The historic Banka Banka cattle station was the first operational pastoral lease in this region, and a supply camp during World War II, providing meat, eggs, fruits and vegetables. It was occupied and run by the Ward family and is still the site the original mudbrick homestead.
These days Banka Banka Station operates as a campground and has a licensed bar in the historic mudbrick homestead and free entertainment on the night we stayed. There is also a scenic walking trail through native flora to a bush watering hole.
Tennant Creek, Australia’s last gold rush town, sprung up overnight in 1932 and has developed from its rough, tough droving and gold mining days into a modern town. It is the hub of the sprawling Barkly Tableland, vast elevated plains of black soil with golden Mitchell grass, that cover more than 240,000 square kilometres of Central Australia.
The Overland Telegraph that once linked Melbourne to London was constructed in the 1870’s, 12 Kms north of where the town was established. This forged a corridor through the middle of the continent that the Explorer’s Way and Ghan train now travel. The solid stone buildings of the Tennant Creek Overland Telegraph Station still remain today.
Tennant Creek is near well-known attractions including the Devils Marbles, Mary Ann Dam, Battery Hill Mining Centre and the Nyinkka Nyunyu Culture Centre.
Although we only travelled a distance of 672 km between Katherine and Tennant Creek it was an epic journey that gave me a marvellous insight into the outback and the hardships of the remoteness and starkness of this countryside. Definitely a road trip not to be missed!

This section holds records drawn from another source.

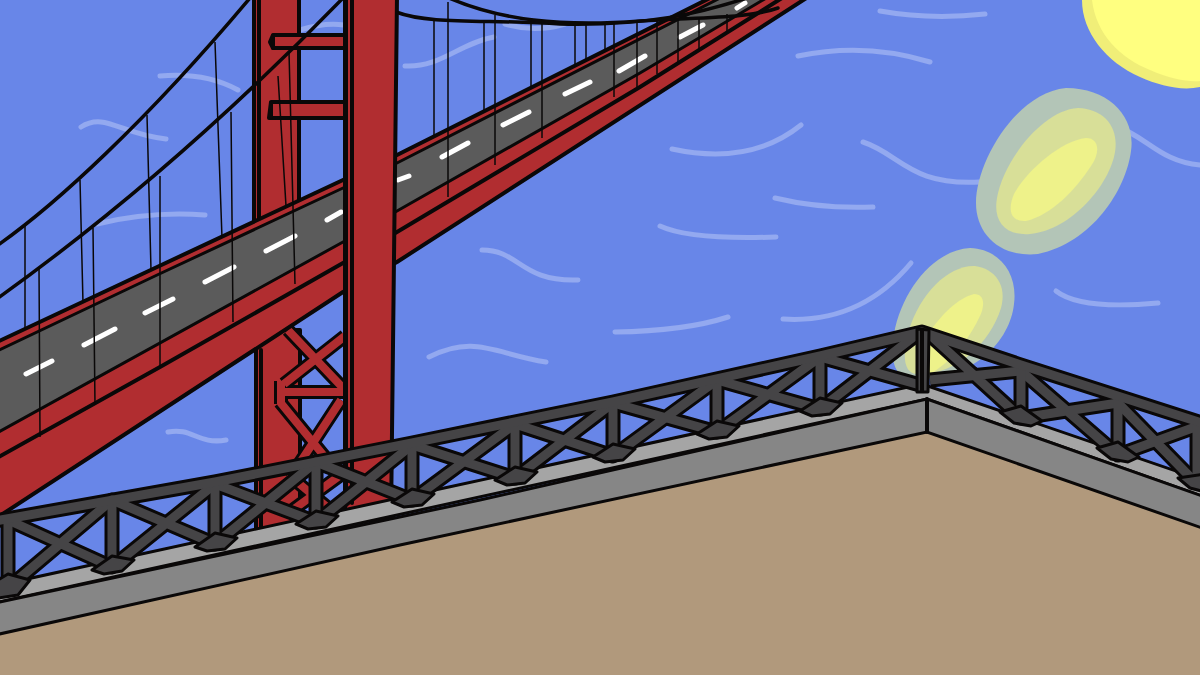
<!DOCTYPE html>
<html lang="en">
<head>
<meta charset="utf-8">
<title>Bridge over the bay</title>
<style>
:root {
  --water: #6886e8; --wave: #93a9f0; --red: #b12d30; --road: #5b5b5b; --dash: #fff;
  --ink: #0a0808; --iron: #454446; --wall: #868686; --ledge: #a5a5a5; --floor: #b1997c;
  --sun: #ffff80; --sun-edge: #f0ee78; --glow-outer: #b3c5b7; --glow-mid: #d8df98; --glow-core: #eef28a;
}
html, body { margin: 0; overflow: hidden; }
svg { display: block; width: 1200px; height: 675px; background: var(--water); }
.waves { fill: none; stroke: var(--wave); stroke-width: 5; stroke-linecap: round; }
.red { fill: var(--red); stroke: var(--ink); stroke-width: 4; stroke-linejoin: round; }
.line { fill: none; stroke: var(--ink); stroke-width: 4; stroke-linecap: round; }
.cable { fill: none; stroke: var(--ink); stroke-width: 3.5; stroke-linecap: round; }
.hanger { fill: none; stroke: var(--ink); stroke-width: 1.5; }
.dashes { fill: none; stroke: var(--dash); stroke-width: 5; stroke-linecap: round; }
.brace-ink { fill: none; stroke: var(--ink); stroke-width: 14; }
.brace-red { fill: none; stroke: var(--red); stroke-width: 8; }
.rail-ink { fill: none; stroke: var(--ink); stroke-width: 15; stroke-linejoin: round; }
.rail-iron { fill: none; stroke: var(--iron); stroke-width: 9; stroke-linejoin: round; }
.feet { fill: var(--iron); stroke: var(--ink); stroke-width: 3; stroke-linejoin: round; }
</style>
</head>
<body>
<svg viewBox="0 0 1200 675" role="img" aria-label="A red suspension bridge crossing blue water, seen from a terrace with an iron railing">
  <defs>
    <path id="tower-braces" d="M288 330L343 388M345 336L284 384M281 381V404M278 392H344M280 402L342 478M341 400L290 478M290 476L345 522M342 474L290 512"/>
    <path id="rail-cross" d="M8 588L112 500L215 544L316 462L412 500L515 424L613 456L717 380L820 409L920 332M8 520L112 567L215 484L316 522L412 445L515 478L613 403L717 432L820 357L920 385M930 335L1021 418L1118 403L1198 485M930 380L1021 371L1118 455L1198 426"/>
    <path id="rail-post" d="M8 518V590M112 497V568M215 483V546M316 462V524M412 444V502M515 424V480M613 403V457M717 380V434M820 356V411M1021 368V421M1118 402V457M1197 426V488"/>
    <path id="rail-top" d="M-5 521L215 482L412 443L613 402L820 356L922 332L1018 364L1205 424"/>
  </defs>

  <g id="water">
    <g class="waves">
      <path d="M81 127C105 112 120 134 166 139"/>
      <path d="M160 76Q205 72 238 90"/>
      <path d="M97 224Q150 211 205 215"/>
      <path d="M168 432C192 427 198 445 226 440"/>
      <path d="M405 66C440 68 460 43 494 37"/>
      <path d="M505 24Q535 33 565 24M300 30Q325 22 344 25"/>
      <path d="M482 250C520 250 520 282 578 280"/>
      <path d="M429 357C475 334 495 354 546 362"/>
      <path d="M615 332Q685 331 728 317"/>
      <path d="M660 226Q690 240 776 237"/>
      <path d="M672 149Q750 166 801 125"/>
      <path d="M775 198Q820 209 873 207"/>
      <path d="M783 319Q860 324 911 263"/>
      <path d="M798 56Q865 42 930 62"/>
      <path d="M880 11Q930 20 985 14"/>
      <path d="M863 142C900 154 910 186 980 182"/>
      <path d="M1115 126C1145 135 1160 162 1200 165"/>
      <path d="M1056 291Q1080 310 1158 303"/>
    </g>
  </g>

  <g id="sunlight">
    <path fill="var(--sun-edge)" d="M1082 0C1082 32 1106 62 1140 77C1160 86 1182 91 1200 87V0Z"/>
    <path fill="var(--sun)" d="M1092 0C1096 34 1120 58 1150 70C1170 79 1188 82 1200 81V0Z"/>
    <path fill="var(--glow-outer)" d="M1066 88C1110 88 1136 118 1131 151C1126 190 1092 243 1038 254C1000 258 976 234 976 203C976 162 1016 93 1066 88Z"/>
    <path fill="var(--glow-mid)" d="M1078 108C1105 109 1119 128 1115 152C1110 184 1072 230 1030 234C1004 236 993 220 997 198C1003 162 1042 110 1078 108Z"/>
    <path fill="var(--glow-core)" d="M1086 138C1100 138 1100 154 1091 166C1076 189 1052 215 1026 221C1009 222 1008 208 1014 194C1026 172 1060 141 1086 138Z"/>
    <path fill="var(--glow-outer)" d="M970 248C1000 249 1018 274 1014 304C1010 342 972 381 914 379C894 378 890 362 894 334C902 290 934 250 970 248Z"/>
    <path fill="var(--glow-mid)" d="M975 266C996 269 1007 286 1001 308C990 344 955 376 916 374C902 372 903 352 909 330C920 294 948 265 975 266Z"/>
    <path fill="var(--glow-core)" d="M974 294C986 294 985 308 978 320C966 344 948 364 930 374C916 376 918 352 928 334C942 314 958 298 974 294Z"/>
  </g>

  <g id="rear-tower">
    <path class="red" d="M254 -4H299V230H254ZM256 330H300V532H256Z"/>
    <path class="line" d="M259 0V220M261 350V530"/>
    <use href="#tower-braces" class="brace-ink"/>
    <use href="#tower-braces" class="brace-red"/>
    <path class="red" d="M273 35H346V48H273L270 42ZM271 102H346V118H269Z"/>
    <path class="line" d="M273 36V48M271 103V117"/>
  </g>

  <g id="deck">
    <path class="red" d="M-5 343L155 268L343 180L397 155L712 -3H808L397 262L343 292L-5 519Z"/>
    <path fill="var(--road)" stroke="var(--ink)" stroke-width="3" d="M-5 352L155 276L343 188L397 163L722 -3H768L640 73L397 211L343 242L-5 434Z"/>
    <path class="line" d="M-5 459L160 367L343 263L397 232L640 87L782 -2"/>
    <path class="dashes" d="M26 374L52 361M84 345L115 329M145 313L173 299M205 282L234 267M266 251L295 236M327 220L341 212M398 180L409 176M442 157L468 143M503 125L529 112M565 94L590 82M619 71L645 56M680 37L703 25M737 8L745 3"/>
  </g>

  <g id="cables">
    <path class="cable" d="M-2 245C55 205 145 123 250 -2"/>
    <path class="cable" d="M-2 298C100 225 220 125 345 -4"/>
    <path class="cable" d="M396 12C430 25 490 19 560 24C650 26 700 13 747 -2"/>
    <path class="cable" d="M449 -2C500 20 560 27 640 21C710 17 750 18 778 8"/>
    <path class="hanger" d="M25 226V330M80 180L83 303M147 115L151 270M215 42L222 238M278 76L286 206M39 267L40 437M93 228L95 405M160 176V367M231 112L233 322M289 52L295 284"/>
    <path class="hanger" d="M434 20V135M448 2V197M484 20V112M495 15V165M531 22V88M542 22V138M575 24V67M586 24V60M605 24V50M614 23V97M637 22V87M657 21V74M678 19V62M699 18V49M727 14V32"/>
  </g>

  <g id="front-tower">
    <path class="red" d="M345 -4H397L391 520H345Z"/>
    <path class="line" d="M346 0V505M352 0V503"/>
  </g>

  <g id="terrace">
    <path fill="var(--floor)" d="M0 632L926 431L1200 526V675H0Z"/>
    <path fill="var(--ledge)" stroke="var(--ink)" stroke-width="3" d="M-5 586L412 495L922 384L1205 481V497L927 399L-5 603Z"/>
    <path fill="var(--wall)" stroke="var(--ink)" stroke-width="3" d="M-5 603L480 500L927 399L1205 497V529L927 432L400 545L-5 635Z"/>
    <path class="line" d="M927 399V432"/>
  </g>

  <g id="railing">
    <use href="#rail-cross" class="rail-ink"/>
    <use href="#rail-post" class="rail-ink"/>
    <use href="#rail-top" class="rail-ink" stroke-width="12"/>
    <use href="#rail-cross" class="rail-iron"/>
    <use href="#rail-post" class="rail-iron"/>
    <use href="#rail-top" class="rail-iron"/>
    <path class="feet" d="M-2 580L8 574L30 580L18 595L-2 598ZM92 570L112 556L134 560L122 571L104 574ZM195 547L215 533L237 538L225 549L207 551ZM296 524L316 511L338 516L326 527L308 529ZM392 502L412 489L434 494L422 505L404 507ZM495 480L515 467L537 472L525 483L507 485ZM593 457L613 444L635 449L623 460L605 462ZM697 434L717 421L739 426L727 437L709 439ZM800 411L820 398L842 403L830 414L812 416ZM1000 412L1021 406L1042 421L1031 426L1014 423ZM1097 448L1118 442L1139 457L1128 462L1111 459ZM1178 478L1205 474V492L1190 488Z"/>
    <path class="feet" d="M917 329L929 330L928 392H917Z"/>
    <path class="line" d="M922 330V391"/>
  </g>
</svg>
</body>
</html>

Kathy was a 50 something year old when she started up this blog 6 years ago, but has since turned over another decade and is now in her early 60s. She is married with two adult children and lives on the Tweed Coast of New South Wales, Australia. Kathy enjoys living life to the fullest and loves to keep fit and active by maintaining a healthy diet and exercising regularly. Some of her interests include reading, photography, travelling, cooking and blogging! Kathy works part-time as a freelance writer but her real passion is travelling and photographing brilliant destinations both within Australia and overseas and writing about it.